Yoba told VLADTV “I want that role though. Absolutely. I want the role that will take me furthest away from who I am.”
Yoba says in his one-man show “Harlem to Hollywood” he plays over 15 characters including an old Jewish woman, an old Jamaican woman, and two trans characters. To him, it’s all part of the craft- “We’re vessels, and the goal is to show humanity in all its fullness and I’m half-man, half woman. My mother birthed me and I’m half of that. I think for a lot of men. We really have a problem identifying with that side of ourselves. We have some notion that that doesn’t make you a man. Well you couldn’t be a man without a woman.”
Yoba adds he’s aware of the aversion many Black men have to putting on dresses because of the conspiracy theory that a racist plot exists to emasculate Black men.
Perhaps no one helped fuel the conspiracy, if not originate it, more than comedian Dave Chappelle. In an interview with Oprah eight or so years ago Chappelle said, “When I see that they put every Black man in the movies in a dress at some point in their career…Think about it, all the comics that I’ve seen, you know strong brothers, why they putting us in these dresses?” When a director tried to force him to wear a dress for humor in a movie, Chappelle says he adamantly fought it and stood his ground.
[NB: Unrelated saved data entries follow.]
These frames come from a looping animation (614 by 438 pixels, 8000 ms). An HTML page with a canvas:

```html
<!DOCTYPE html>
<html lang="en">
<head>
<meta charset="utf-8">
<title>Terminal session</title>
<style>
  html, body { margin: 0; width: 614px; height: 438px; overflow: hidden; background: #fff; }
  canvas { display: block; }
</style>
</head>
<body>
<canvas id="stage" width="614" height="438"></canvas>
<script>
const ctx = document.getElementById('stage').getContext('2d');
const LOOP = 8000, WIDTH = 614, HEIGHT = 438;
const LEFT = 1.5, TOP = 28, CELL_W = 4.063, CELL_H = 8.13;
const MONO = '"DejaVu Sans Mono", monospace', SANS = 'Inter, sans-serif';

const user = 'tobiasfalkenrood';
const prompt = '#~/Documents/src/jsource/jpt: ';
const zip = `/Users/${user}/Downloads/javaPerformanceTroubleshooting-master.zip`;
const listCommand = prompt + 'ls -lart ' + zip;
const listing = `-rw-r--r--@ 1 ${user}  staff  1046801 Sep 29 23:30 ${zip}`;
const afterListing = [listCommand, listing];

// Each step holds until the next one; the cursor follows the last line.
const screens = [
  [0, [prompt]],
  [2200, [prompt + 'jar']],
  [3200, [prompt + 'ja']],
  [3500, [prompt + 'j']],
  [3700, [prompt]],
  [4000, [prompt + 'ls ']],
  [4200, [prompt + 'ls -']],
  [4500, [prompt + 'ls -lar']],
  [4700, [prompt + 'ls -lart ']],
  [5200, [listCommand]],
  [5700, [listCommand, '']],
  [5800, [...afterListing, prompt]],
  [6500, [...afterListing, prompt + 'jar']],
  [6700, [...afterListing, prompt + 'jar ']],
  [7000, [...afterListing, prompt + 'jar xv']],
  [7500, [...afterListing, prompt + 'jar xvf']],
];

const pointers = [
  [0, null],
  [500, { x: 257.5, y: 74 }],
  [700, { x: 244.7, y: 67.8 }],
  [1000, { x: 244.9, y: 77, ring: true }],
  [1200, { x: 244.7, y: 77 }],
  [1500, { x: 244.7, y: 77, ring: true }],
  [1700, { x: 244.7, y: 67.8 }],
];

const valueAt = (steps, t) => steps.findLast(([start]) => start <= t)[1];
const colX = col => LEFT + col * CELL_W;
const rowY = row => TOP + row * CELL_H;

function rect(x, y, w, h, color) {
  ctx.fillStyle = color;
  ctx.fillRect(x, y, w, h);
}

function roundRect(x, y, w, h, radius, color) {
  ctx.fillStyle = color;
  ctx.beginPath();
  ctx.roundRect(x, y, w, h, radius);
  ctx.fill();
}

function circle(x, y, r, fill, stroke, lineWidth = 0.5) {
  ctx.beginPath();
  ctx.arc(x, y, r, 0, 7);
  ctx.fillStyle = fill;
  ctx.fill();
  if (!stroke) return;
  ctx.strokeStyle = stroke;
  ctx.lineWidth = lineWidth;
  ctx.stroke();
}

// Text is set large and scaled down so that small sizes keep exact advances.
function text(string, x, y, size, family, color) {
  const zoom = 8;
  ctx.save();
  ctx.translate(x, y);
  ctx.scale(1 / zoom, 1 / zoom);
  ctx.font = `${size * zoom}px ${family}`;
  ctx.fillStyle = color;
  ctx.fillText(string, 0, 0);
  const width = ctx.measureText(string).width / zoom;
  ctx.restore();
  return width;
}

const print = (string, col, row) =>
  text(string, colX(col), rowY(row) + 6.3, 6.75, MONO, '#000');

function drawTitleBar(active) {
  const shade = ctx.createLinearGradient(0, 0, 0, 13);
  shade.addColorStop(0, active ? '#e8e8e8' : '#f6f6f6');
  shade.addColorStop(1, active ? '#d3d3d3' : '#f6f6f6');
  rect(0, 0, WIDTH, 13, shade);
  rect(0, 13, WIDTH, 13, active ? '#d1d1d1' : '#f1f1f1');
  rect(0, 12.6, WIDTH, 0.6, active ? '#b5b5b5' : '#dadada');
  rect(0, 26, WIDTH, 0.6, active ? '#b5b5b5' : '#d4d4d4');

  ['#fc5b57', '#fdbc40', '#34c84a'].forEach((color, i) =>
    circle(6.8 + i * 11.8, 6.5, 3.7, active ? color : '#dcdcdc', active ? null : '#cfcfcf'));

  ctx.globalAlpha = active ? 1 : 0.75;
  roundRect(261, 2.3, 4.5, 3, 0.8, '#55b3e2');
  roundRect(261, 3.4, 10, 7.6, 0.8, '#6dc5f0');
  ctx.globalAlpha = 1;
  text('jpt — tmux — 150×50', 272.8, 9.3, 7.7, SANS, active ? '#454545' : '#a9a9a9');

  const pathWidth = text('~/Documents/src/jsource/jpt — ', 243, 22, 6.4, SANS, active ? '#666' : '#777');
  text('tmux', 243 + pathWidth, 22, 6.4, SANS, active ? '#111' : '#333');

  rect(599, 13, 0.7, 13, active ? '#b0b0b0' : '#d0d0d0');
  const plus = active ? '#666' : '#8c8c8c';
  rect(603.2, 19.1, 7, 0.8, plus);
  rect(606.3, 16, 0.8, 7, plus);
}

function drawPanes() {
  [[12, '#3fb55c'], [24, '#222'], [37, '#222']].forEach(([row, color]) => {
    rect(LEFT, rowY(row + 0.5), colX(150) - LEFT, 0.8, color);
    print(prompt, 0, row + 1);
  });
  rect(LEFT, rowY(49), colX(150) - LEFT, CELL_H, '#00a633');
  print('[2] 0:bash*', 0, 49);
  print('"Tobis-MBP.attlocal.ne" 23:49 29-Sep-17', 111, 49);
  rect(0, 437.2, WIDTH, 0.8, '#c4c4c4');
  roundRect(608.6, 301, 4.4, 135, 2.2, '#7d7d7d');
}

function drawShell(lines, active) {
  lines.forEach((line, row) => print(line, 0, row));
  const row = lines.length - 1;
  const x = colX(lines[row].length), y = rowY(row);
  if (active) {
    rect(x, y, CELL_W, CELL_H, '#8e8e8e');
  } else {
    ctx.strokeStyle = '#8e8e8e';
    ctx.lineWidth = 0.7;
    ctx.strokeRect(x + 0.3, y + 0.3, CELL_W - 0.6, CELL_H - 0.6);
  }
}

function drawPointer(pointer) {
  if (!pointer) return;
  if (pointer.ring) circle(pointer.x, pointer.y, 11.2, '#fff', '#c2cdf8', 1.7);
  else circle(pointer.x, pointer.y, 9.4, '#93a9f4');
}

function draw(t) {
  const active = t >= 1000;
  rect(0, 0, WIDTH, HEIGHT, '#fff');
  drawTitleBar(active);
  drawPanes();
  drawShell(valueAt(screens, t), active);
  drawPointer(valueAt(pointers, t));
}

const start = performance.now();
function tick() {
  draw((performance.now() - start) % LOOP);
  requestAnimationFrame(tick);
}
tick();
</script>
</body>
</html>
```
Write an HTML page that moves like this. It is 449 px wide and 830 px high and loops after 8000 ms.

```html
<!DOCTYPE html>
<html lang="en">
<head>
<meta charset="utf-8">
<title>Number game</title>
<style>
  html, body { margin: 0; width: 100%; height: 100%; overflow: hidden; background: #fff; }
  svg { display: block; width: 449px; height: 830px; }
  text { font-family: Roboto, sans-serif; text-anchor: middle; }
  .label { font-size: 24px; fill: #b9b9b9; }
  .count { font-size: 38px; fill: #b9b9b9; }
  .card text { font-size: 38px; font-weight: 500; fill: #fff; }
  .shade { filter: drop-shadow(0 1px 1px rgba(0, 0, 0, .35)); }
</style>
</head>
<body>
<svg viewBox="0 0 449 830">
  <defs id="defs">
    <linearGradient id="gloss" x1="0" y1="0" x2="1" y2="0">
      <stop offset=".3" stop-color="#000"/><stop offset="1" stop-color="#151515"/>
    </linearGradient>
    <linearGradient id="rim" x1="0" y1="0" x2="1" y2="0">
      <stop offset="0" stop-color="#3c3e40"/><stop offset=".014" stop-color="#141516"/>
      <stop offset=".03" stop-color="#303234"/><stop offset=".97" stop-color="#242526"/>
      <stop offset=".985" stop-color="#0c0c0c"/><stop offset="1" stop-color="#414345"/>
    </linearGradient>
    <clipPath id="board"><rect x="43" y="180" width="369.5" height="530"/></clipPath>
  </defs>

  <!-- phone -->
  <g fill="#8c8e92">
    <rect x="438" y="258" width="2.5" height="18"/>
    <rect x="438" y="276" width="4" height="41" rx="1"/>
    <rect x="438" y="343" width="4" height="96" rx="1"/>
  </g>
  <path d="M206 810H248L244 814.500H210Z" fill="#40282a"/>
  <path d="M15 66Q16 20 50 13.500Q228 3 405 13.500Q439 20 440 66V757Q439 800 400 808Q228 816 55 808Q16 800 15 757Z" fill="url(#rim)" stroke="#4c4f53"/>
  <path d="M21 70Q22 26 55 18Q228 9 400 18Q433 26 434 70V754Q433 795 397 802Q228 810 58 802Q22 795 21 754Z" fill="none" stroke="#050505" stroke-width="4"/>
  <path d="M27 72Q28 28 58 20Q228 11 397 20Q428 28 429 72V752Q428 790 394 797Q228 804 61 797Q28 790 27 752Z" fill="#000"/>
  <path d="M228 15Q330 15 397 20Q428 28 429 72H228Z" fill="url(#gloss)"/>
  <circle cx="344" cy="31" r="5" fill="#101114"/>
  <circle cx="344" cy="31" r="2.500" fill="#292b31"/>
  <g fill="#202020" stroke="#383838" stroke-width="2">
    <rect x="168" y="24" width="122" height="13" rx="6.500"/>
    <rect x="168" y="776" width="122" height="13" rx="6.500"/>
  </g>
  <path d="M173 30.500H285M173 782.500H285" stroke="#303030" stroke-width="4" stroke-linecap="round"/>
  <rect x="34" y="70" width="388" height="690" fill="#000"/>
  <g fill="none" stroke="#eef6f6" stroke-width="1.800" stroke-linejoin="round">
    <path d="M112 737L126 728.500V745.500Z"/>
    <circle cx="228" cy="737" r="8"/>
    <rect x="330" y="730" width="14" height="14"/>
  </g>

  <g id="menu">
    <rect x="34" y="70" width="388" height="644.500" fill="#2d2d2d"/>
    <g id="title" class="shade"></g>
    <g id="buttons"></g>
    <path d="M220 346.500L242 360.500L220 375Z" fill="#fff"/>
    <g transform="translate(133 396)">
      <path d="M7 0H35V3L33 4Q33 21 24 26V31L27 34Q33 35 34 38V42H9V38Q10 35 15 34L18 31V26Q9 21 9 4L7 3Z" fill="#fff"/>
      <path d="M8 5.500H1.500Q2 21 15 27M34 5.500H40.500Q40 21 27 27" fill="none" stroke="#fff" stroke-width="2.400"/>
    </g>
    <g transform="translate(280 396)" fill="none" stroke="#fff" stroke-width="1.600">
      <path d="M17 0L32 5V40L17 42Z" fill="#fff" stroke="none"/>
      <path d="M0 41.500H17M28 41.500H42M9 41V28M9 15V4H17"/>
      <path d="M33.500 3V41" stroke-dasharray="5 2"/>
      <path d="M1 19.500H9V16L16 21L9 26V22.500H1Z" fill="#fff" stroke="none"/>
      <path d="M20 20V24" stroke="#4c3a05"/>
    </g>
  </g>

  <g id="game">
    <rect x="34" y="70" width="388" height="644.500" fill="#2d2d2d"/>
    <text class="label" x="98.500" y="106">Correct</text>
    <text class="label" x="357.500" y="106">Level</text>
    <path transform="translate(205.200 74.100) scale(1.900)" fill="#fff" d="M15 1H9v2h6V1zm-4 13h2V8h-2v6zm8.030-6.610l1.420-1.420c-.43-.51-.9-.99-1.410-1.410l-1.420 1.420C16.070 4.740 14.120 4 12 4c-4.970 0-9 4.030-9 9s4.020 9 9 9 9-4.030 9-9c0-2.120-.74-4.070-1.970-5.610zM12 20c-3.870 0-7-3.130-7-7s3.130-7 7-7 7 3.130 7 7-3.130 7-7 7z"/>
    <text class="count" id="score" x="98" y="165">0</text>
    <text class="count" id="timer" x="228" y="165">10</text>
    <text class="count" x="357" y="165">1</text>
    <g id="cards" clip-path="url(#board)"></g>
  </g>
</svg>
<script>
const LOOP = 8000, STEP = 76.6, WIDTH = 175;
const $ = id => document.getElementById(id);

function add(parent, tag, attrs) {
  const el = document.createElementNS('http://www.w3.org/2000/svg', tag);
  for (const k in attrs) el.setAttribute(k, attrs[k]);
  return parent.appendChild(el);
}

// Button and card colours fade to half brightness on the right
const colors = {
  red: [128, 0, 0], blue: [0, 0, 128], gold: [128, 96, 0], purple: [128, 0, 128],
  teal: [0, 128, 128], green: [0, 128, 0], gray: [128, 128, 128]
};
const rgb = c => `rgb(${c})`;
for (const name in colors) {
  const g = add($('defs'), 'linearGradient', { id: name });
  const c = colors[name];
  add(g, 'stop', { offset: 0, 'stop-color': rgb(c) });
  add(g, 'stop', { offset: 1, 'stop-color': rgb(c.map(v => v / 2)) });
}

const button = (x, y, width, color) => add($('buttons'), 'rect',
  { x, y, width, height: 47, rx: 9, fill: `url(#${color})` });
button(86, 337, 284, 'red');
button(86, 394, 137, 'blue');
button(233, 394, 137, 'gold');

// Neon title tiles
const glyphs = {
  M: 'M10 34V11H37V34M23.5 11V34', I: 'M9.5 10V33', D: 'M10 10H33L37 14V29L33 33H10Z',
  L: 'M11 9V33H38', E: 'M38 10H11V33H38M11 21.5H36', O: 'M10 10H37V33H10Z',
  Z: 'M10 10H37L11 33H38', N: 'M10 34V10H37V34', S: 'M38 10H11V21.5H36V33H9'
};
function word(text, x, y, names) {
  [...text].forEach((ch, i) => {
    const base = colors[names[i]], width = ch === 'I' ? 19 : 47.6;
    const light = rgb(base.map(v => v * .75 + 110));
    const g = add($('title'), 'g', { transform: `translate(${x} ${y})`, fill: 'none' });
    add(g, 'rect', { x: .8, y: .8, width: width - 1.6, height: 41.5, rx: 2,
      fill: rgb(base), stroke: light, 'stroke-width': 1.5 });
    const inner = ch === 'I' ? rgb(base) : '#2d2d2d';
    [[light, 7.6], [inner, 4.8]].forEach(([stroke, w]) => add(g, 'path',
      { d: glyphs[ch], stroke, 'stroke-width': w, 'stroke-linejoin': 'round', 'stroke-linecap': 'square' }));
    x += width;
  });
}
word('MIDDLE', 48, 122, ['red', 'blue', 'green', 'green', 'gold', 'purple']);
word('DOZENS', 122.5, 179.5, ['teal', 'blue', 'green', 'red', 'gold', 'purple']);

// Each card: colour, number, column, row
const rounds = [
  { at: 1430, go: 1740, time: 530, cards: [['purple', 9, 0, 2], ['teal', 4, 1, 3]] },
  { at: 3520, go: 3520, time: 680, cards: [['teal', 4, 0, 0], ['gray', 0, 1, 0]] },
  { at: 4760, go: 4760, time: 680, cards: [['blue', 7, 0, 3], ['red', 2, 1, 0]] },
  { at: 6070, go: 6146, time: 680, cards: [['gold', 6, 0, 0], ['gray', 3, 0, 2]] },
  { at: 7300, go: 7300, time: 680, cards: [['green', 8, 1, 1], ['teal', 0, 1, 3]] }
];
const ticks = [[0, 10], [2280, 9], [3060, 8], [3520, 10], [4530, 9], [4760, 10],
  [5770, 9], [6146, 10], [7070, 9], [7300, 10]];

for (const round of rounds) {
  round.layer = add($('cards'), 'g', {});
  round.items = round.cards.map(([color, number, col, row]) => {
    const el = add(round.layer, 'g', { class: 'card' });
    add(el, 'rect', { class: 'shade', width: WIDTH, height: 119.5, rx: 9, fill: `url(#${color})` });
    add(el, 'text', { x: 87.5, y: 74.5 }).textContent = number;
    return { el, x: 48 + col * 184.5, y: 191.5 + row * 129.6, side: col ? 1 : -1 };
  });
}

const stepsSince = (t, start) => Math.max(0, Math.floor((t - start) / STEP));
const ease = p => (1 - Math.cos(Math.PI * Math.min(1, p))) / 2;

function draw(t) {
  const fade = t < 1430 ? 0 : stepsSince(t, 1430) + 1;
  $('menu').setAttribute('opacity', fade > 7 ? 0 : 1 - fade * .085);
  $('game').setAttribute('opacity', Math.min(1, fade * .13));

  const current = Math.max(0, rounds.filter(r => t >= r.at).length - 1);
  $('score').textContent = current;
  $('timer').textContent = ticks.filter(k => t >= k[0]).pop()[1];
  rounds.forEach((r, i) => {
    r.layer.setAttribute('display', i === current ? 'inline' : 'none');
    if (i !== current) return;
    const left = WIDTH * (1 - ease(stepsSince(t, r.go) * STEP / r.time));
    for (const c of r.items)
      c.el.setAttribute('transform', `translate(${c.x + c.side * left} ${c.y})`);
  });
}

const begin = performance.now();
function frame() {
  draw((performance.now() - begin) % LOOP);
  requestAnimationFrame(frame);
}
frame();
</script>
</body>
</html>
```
But there’s a long list of comedians and actors who didn’t take that stand. Eddie Murphy, Martin Lawrence, Jamie Foxx, Chris Tucker, Marlon Wayans have all donned long tresses and dresses for humor. Long before Tyler Perry’s “Madea” character, comedian Flip Wilson’s party girl ‘Geraldine’ propelled him to heights few Blacks of ’70s enjoyed– his own network TV show.
White actors from Tom Hanks to Gene Hackman have dressed in drag and no conspiracy theories followed-only accolades for their roles. Are Blacks looking for conspiracy theories where none exist? Or do you think actors like Yoba are right- no conspiracy, it’s just the craft? Or is Chappelle right, actors have to sell their souls and their masculinity if they want to cash in and be a big star?
Watch the full Yoba clip below and let us hear what you think.